If you don't see your comment after publishing it, refresh the page.

Our comments section is intended for meaningful responses and debates in a civilized manner. We ask that you respect the fact that we are a religious Jewish website and avoid inappropriate language at all cost.

If you promote any foreign religions, gods or messiahs, lies about Israel, anti-Semitism, or advocate violence (except against terrorists), your permission to comment may be revoked.

No Responses to “The Counterpoint of Leadership”

Comments are closed.

SocialTwist Tell-a-Friend

Current Top Story
Prime Minister Binyamin Netanyahu, Jerusalem Mayor Nir Barkat meet with security officials over Oct. 22 terror attack.
Netanyahu Convenes Top Brass in Jerusalem Over Terror Attack
Latest Judaism Stories
Daf-Yomi-logo

Law-Abiding Citizen
‘That Which Is Crooked Cannot Be Made Straight…’
(Yevamos 22a-b)

Weck-110411-Noah

The flood was not sent to destroy, but to restore the positive potential of the world.

Questions-Answers-logo

Question: I recently loaned money to a friend who has been able to repay only part of it. This was an interest-free loan. We exchanged a signed IOU, not a proper shtar with witnesses, since I have always trusted her integrity and only wanted a document that confirms what was loaned and what was repaid. Now that shemittah is approaching, what should I do? Should I forgive the loan? And if my friend is not able to repay it, may I deduct the unpaid money from my ma’aser requirement?
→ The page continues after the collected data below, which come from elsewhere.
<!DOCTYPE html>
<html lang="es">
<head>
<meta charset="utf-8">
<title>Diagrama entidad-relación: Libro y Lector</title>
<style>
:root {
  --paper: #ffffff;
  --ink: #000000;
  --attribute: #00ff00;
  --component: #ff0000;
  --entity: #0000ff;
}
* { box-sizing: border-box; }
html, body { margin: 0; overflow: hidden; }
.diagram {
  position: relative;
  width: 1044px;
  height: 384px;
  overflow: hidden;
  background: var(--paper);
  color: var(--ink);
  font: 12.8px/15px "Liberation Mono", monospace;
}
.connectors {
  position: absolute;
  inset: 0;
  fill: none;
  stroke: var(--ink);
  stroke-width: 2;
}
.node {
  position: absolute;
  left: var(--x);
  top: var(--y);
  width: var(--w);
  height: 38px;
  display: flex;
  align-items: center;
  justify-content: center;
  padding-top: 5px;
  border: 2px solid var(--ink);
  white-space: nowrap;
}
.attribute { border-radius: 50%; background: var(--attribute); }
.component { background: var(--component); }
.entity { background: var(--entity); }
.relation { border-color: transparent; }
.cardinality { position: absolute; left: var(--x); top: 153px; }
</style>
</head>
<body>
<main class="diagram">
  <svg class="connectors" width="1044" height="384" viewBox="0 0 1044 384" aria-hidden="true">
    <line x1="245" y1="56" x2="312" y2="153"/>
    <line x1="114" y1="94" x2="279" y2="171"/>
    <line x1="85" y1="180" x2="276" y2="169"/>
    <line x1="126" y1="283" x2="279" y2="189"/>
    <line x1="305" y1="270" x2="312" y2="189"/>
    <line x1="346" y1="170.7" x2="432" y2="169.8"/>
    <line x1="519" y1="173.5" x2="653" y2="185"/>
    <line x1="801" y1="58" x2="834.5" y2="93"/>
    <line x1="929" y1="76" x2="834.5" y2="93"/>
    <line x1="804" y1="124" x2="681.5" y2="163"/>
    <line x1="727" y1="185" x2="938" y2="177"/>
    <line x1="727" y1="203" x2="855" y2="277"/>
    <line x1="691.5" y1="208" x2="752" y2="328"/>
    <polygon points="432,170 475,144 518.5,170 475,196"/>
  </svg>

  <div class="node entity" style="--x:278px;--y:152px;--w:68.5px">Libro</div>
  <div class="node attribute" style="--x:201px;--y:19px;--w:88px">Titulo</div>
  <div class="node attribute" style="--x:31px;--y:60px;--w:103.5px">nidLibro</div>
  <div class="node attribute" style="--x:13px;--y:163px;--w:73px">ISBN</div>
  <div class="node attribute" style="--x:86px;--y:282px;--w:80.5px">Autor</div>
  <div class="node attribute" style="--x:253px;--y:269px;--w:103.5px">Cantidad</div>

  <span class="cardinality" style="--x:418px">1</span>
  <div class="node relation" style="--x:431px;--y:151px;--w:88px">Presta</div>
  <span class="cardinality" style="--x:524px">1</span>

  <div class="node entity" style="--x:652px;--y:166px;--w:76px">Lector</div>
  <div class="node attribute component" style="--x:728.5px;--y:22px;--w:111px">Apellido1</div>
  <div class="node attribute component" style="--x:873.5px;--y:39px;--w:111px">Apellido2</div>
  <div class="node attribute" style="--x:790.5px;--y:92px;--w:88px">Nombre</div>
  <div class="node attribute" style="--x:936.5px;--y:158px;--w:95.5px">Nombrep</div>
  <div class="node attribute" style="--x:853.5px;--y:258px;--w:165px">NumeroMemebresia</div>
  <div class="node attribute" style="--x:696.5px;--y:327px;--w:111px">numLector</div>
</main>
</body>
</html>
Name Withheld

Why is there is no mention of dinosaurs, and other prehistoric animals, in the Torah?

Strict din demands perfection. There is no room for shortcomings and no place for excuses; you are responsible.

Surprisingly, my husband and one son arrived home over half-an-hour earlier than usual. I excitedly shared my perfect-timing story, but my better half one upped me easily.

Noach felt a tug, and then heard a rip. His jacket had been caught on the nail, and the beautiful suit had a tear.

Boundaries must be set in every home. Parents and children are not pals. They are not equals.

Noah and his wife could not fathom living together as husband and wife and continuing the human race

The Babel story is the 2nd in a 4-act drama that’s unmistakably a connecting thread of Bereishit

Our intentions are critical in raising children because they mimic everything we parents do & think

A humble person who achieves a position of prominence will utilize the standing to benefit others.

Myth #1: It is easy to be a B’nai Noach. It is extraordinarily hard to be a B’nai Noach.

The creation of the world is described twice. Each description serves a unique purpose.

Question: I recently loaned money to a friend who has been able to repay only part of it. This was an interest-free loan. We exchanged a signed IOU, not a proper shtar with witnesses, since I have always trusted her integrity and only wanted a document that confirms what was loaned and what was repaid. Now that shemittah is approaching, what should I do? Should I forgive the loan? And if my friend is not able to repay it, may I deduct the unpaid money from my ma’aser requirement?

Name Withheld

More Articles from Rabbi Lord Jonathan Sacks
Rabbi Sacks

The Babel story is the 2nd in a 4-act drama that’s unmistakably a connecting thread of Bereishit

Rabbi Sacks

The emphasis on choice, freedom and responsibility is a most distinctive features of Jewish thought.

Sukkot’s duality is that it’s the most universalistic and the most particularistic of all festivals

When we cry from the heart, someone listens; When we cry on Yom Kippur, God hears us.

Who am I? What are the most important things in my life? What do I want to be remembered for? If, as a purely hypothetical exercise, I were to imagine reading my own obituary, what would I want it to say? These are the questions Rosh Hashanah urges us to ask ourselves. As we pray […]

Simply, for Rambam the number 14 (2×7) was his favored organizing principle.

Torah isn’t a theological treatise or a metaphysical system but a series of stories linked over time

We believe that God created each of us, regardless of color, class, culture or creed, in His image.

Printed from: http://www.jewishpress.com/judaism/jewish-columns/rabbi-lord-jonathan-sacks/the-counterpoint-of-leadership/2014/02/06/

Scan this QR code to visit this page online: